> [Problem]:
Find the word "justify" in the records below. List each line containing it.

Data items
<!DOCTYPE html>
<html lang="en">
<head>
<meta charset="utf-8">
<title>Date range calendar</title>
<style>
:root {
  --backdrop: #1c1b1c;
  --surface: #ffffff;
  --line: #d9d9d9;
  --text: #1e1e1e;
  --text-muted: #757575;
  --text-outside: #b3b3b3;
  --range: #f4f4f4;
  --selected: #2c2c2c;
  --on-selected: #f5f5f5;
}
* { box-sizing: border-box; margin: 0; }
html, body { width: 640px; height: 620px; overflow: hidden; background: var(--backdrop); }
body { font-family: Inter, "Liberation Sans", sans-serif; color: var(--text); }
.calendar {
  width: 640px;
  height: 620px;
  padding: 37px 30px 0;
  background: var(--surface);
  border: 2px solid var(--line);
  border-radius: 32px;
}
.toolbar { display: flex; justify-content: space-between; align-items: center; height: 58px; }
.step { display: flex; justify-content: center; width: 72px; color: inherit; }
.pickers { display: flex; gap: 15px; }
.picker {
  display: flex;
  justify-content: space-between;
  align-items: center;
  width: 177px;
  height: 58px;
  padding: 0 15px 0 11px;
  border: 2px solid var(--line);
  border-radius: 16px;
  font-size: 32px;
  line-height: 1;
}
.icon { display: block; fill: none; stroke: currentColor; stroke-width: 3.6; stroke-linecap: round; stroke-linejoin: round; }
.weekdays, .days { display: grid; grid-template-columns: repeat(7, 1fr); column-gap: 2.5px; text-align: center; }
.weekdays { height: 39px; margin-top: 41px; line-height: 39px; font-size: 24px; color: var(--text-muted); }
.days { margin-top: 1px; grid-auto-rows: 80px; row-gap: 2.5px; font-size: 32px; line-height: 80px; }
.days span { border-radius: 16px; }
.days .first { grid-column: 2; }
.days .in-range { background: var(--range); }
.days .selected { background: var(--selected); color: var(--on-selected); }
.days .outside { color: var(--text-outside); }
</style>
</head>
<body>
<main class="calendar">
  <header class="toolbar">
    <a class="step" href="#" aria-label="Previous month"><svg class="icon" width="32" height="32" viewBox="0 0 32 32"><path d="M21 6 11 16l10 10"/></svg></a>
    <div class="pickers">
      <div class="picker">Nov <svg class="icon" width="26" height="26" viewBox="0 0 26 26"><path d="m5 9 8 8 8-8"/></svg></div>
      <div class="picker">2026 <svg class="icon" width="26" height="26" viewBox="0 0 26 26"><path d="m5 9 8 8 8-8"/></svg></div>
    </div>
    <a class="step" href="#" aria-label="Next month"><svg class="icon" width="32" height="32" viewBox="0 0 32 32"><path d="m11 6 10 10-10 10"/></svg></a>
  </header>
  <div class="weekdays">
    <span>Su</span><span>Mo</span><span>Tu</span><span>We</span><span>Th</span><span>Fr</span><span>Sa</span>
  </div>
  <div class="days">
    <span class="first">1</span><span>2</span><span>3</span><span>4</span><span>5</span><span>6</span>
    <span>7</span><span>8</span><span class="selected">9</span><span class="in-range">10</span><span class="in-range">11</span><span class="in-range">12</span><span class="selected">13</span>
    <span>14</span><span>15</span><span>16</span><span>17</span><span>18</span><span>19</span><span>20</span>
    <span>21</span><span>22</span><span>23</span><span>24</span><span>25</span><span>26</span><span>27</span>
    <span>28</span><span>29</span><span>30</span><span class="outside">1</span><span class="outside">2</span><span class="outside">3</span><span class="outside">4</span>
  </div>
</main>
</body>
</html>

> [Result of the exercise]:
.toolbar { display: flex; justify-content: space-between; align-items: center; height: 58px; }
.step { display: flex; justify-content: center; width: 72px; color: inherit; }
  justify-content: space-between;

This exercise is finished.